>>

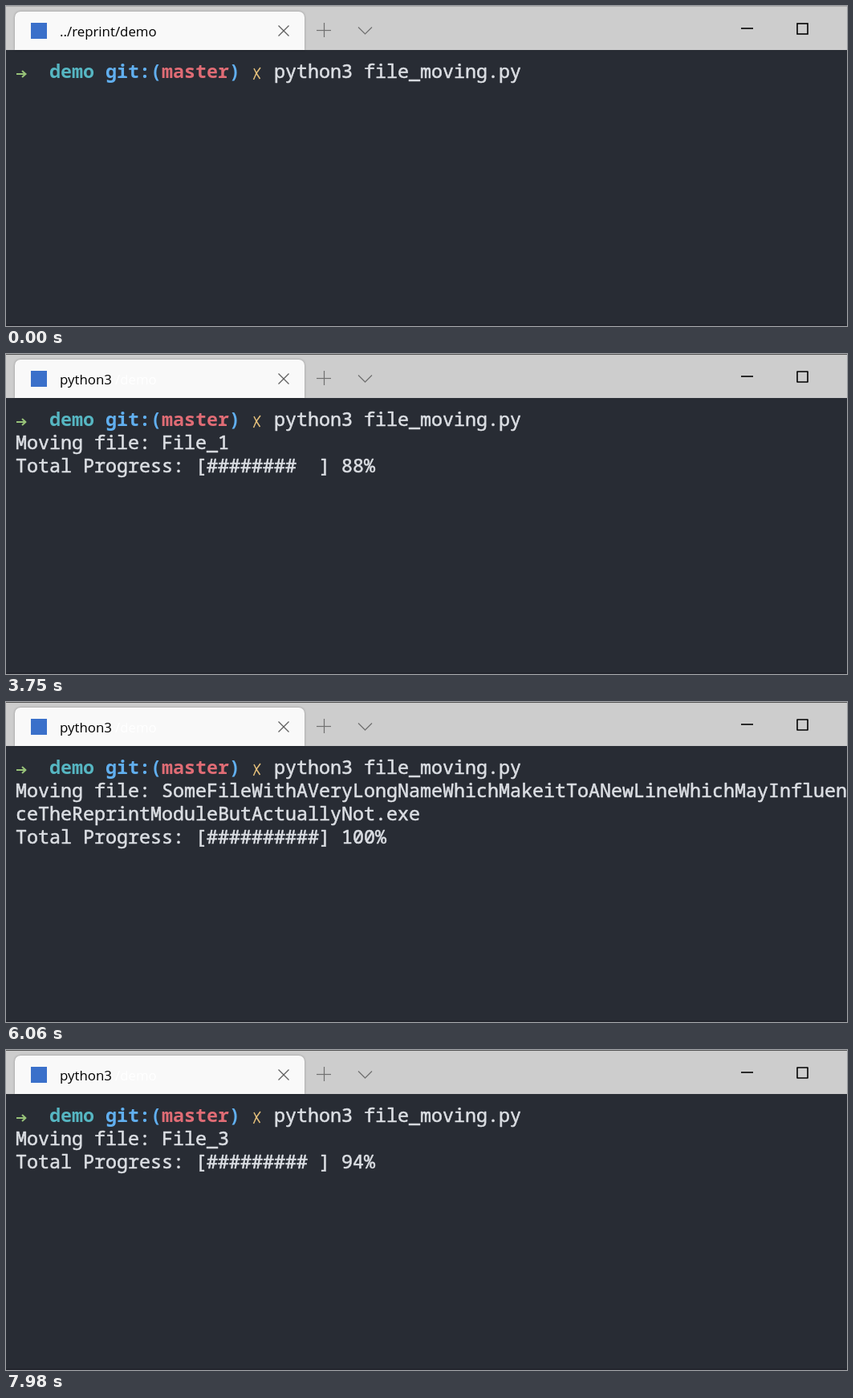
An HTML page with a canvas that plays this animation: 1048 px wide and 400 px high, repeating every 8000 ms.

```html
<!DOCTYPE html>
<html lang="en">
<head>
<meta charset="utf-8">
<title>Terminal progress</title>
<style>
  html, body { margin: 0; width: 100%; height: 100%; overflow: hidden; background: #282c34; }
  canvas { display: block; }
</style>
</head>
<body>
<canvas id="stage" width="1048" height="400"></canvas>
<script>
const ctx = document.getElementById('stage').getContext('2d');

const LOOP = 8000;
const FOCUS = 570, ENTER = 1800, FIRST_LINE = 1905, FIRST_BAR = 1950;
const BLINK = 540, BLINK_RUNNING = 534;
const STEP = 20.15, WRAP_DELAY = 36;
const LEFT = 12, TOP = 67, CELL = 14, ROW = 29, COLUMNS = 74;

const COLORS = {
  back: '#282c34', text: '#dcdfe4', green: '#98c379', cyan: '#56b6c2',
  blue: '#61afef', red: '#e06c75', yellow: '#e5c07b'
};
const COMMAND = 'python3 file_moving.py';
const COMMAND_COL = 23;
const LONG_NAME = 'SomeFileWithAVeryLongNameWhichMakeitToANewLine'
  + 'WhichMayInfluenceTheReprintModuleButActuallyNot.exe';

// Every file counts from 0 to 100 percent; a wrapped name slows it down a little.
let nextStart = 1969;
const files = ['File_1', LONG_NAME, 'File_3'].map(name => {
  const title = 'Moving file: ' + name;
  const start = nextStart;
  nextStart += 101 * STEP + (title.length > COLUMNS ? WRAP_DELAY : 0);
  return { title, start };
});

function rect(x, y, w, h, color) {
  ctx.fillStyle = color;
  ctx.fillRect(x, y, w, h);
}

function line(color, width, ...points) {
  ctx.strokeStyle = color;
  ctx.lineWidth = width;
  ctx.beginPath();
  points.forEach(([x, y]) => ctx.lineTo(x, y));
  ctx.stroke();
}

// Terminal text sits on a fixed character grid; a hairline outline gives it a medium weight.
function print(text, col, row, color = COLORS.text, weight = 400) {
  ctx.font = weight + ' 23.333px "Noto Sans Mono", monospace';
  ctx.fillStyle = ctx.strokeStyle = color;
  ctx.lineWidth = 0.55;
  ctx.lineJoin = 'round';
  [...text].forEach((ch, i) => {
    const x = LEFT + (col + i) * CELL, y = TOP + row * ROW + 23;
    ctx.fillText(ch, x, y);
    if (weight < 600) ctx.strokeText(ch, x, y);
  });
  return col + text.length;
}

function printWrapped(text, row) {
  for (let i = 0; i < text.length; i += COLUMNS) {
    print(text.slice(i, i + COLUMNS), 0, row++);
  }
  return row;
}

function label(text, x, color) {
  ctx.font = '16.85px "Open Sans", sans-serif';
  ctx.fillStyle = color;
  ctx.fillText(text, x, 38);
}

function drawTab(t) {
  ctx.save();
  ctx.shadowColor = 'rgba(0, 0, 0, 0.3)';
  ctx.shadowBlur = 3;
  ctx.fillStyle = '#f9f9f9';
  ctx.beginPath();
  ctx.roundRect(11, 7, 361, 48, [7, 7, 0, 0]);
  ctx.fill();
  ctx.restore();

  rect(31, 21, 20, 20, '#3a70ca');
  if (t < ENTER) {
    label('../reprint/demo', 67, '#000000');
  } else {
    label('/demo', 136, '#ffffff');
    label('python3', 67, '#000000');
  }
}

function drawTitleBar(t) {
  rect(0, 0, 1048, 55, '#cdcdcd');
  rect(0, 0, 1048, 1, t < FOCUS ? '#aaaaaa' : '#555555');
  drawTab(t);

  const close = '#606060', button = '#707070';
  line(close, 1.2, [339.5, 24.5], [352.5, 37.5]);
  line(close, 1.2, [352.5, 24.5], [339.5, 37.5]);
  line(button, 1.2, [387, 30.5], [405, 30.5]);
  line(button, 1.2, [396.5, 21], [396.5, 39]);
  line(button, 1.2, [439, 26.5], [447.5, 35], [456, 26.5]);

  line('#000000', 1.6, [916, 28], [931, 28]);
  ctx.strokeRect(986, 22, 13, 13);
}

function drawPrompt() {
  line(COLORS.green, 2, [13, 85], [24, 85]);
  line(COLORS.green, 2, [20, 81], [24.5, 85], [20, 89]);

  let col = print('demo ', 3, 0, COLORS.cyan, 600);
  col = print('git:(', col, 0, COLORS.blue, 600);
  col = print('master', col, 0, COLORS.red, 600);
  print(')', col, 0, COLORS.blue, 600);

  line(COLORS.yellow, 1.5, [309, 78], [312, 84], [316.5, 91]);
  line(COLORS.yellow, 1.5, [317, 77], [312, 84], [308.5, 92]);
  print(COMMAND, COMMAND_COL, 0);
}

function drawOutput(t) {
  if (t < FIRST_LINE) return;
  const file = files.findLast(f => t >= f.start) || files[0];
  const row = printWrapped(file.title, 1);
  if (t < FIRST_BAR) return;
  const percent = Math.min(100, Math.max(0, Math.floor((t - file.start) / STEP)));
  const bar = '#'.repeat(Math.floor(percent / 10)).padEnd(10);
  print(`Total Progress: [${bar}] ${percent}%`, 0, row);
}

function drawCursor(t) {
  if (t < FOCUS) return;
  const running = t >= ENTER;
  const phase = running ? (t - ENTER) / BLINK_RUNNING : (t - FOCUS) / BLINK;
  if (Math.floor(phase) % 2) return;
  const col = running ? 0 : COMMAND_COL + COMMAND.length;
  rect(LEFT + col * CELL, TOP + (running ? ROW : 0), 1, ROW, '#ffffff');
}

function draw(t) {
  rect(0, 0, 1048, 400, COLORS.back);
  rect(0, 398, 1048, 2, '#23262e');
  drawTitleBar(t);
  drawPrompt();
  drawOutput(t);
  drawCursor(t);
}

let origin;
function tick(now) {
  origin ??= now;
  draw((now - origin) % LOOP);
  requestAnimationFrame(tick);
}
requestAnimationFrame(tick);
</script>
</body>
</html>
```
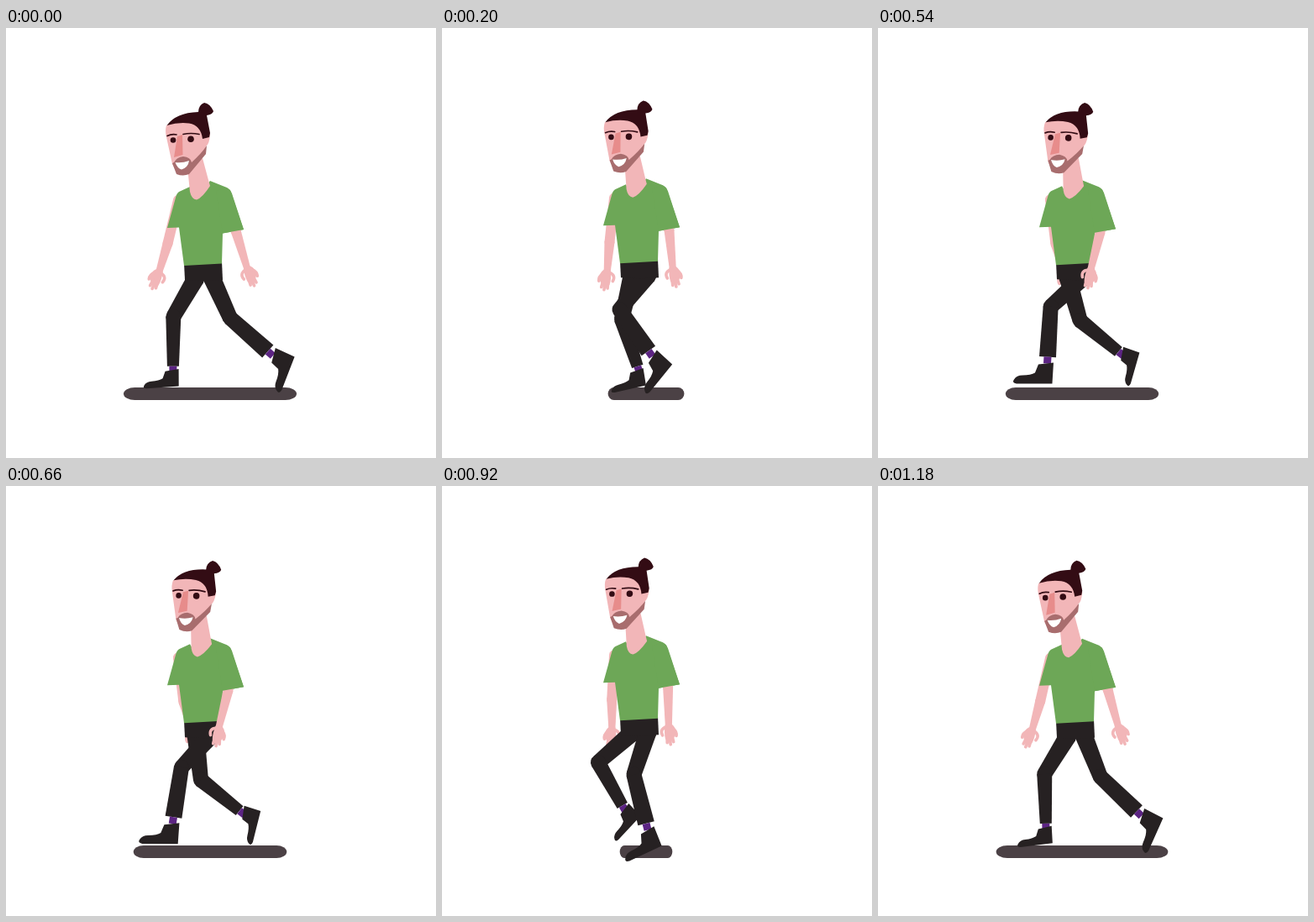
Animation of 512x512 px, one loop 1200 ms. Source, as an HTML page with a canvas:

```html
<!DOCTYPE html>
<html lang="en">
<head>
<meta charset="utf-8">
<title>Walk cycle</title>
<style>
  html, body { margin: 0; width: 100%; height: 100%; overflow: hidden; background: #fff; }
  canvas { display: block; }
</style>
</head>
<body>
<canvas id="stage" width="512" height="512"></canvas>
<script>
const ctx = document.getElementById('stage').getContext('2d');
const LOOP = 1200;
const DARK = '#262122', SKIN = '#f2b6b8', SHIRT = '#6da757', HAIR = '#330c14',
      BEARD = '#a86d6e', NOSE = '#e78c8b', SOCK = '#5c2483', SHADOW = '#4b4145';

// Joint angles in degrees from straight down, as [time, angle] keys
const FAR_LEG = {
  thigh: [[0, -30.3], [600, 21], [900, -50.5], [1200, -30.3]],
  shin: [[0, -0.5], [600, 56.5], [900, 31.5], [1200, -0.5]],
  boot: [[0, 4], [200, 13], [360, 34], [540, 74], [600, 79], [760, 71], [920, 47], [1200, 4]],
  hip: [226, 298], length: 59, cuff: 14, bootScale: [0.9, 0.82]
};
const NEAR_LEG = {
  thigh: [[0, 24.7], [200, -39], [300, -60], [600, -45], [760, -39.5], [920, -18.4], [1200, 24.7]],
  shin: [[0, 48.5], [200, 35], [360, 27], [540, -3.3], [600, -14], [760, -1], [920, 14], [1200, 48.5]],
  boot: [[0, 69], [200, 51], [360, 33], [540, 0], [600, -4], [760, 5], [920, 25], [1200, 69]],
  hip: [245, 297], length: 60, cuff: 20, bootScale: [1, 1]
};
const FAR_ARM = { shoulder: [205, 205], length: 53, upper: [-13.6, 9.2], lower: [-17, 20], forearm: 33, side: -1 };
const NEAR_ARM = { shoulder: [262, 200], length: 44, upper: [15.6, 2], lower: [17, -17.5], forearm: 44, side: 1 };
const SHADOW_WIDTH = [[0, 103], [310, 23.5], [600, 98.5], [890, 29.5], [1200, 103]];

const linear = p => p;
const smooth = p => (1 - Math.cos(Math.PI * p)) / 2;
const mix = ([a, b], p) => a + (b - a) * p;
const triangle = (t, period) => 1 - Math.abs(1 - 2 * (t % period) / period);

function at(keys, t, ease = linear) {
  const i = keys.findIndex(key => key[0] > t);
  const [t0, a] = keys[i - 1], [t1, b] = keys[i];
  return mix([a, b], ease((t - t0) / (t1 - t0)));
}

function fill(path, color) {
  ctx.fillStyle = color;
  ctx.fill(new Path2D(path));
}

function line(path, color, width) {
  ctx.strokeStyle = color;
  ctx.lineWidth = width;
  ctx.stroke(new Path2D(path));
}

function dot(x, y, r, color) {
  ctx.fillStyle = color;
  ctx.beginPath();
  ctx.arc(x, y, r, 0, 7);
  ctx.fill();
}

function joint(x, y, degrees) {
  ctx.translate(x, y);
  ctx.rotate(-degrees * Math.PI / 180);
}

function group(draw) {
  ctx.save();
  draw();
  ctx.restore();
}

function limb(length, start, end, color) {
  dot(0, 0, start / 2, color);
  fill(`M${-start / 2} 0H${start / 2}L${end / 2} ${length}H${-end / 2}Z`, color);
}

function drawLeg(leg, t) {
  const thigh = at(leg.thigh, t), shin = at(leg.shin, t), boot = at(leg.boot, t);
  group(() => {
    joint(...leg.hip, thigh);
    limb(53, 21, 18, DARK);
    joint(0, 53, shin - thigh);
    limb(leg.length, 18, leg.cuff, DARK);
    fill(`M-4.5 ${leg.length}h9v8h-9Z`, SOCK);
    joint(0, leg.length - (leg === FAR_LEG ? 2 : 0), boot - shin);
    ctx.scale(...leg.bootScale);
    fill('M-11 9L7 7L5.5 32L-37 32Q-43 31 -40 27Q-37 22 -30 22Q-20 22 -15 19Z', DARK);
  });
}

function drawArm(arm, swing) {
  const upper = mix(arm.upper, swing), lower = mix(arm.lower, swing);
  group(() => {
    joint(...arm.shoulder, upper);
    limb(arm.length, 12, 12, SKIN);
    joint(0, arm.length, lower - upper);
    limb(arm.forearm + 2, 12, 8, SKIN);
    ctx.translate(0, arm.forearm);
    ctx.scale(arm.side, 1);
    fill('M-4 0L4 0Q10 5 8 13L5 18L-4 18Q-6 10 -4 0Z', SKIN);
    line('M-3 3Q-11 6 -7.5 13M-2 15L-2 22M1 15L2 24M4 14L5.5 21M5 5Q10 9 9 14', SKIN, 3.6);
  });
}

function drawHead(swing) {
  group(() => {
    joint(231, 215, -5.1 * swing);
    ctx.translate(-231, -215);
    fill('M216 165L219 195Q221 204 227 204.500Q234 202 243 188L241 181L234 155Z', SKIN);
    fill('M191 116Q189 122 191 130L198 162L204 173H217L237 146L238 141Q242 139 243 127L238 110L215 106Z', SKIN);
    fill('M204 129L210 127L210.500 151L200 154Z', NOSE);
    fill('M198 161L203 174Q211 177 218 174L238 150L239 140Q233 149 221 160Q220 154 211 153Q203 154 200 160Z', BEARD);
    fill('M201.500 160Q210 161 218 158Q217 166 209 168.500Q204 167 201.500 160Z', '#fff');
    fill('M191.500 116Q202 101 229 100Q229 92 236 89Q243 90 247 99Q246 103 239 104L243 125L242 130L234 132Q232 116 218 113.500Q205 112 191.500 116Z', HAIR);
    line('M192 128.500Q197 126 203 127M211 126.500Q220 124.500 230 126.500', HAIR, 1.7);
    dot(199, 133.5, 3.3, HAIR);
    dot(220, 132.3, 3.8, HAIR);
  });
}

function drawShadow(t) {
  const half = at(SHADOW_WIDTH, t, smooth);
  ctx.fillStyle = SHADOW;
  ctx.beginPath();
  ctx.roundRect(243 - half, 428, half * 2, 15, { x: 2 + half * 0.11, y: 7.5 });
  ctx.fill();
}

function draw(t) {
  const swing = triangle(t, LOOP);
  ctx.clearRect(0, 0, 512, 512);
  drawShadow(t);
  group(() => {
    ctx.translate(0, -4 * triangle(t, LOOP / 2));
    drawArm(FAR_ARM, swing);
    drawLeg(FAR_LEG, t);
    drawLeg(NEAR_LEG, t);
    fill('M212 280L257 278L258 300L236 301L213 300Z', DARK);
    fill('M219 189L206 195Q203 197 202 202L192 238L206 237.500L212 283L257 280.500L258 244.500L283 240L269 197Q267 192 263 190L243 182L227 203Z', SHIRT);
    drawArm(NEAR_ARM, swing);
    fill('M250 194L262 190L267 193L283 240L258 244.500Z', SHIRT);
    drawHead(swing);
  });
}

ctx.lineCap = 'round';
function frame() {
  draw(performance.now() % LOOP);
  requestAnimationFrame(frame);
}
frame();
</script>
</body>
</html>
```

<<

WORK TO BE COMPLETED.
When you find a line in the records that contains the word "stage", copy it.

PROBLEM SOLUTION.
<canvas id="stage" width="1048" height="400"></canvas>
const ctx = document.getElementById('stage').getContext('2d');
<canvas id="stage" width="512" height="512"></canvas>
const ctx = document.getElementById('stage').getContext('2d');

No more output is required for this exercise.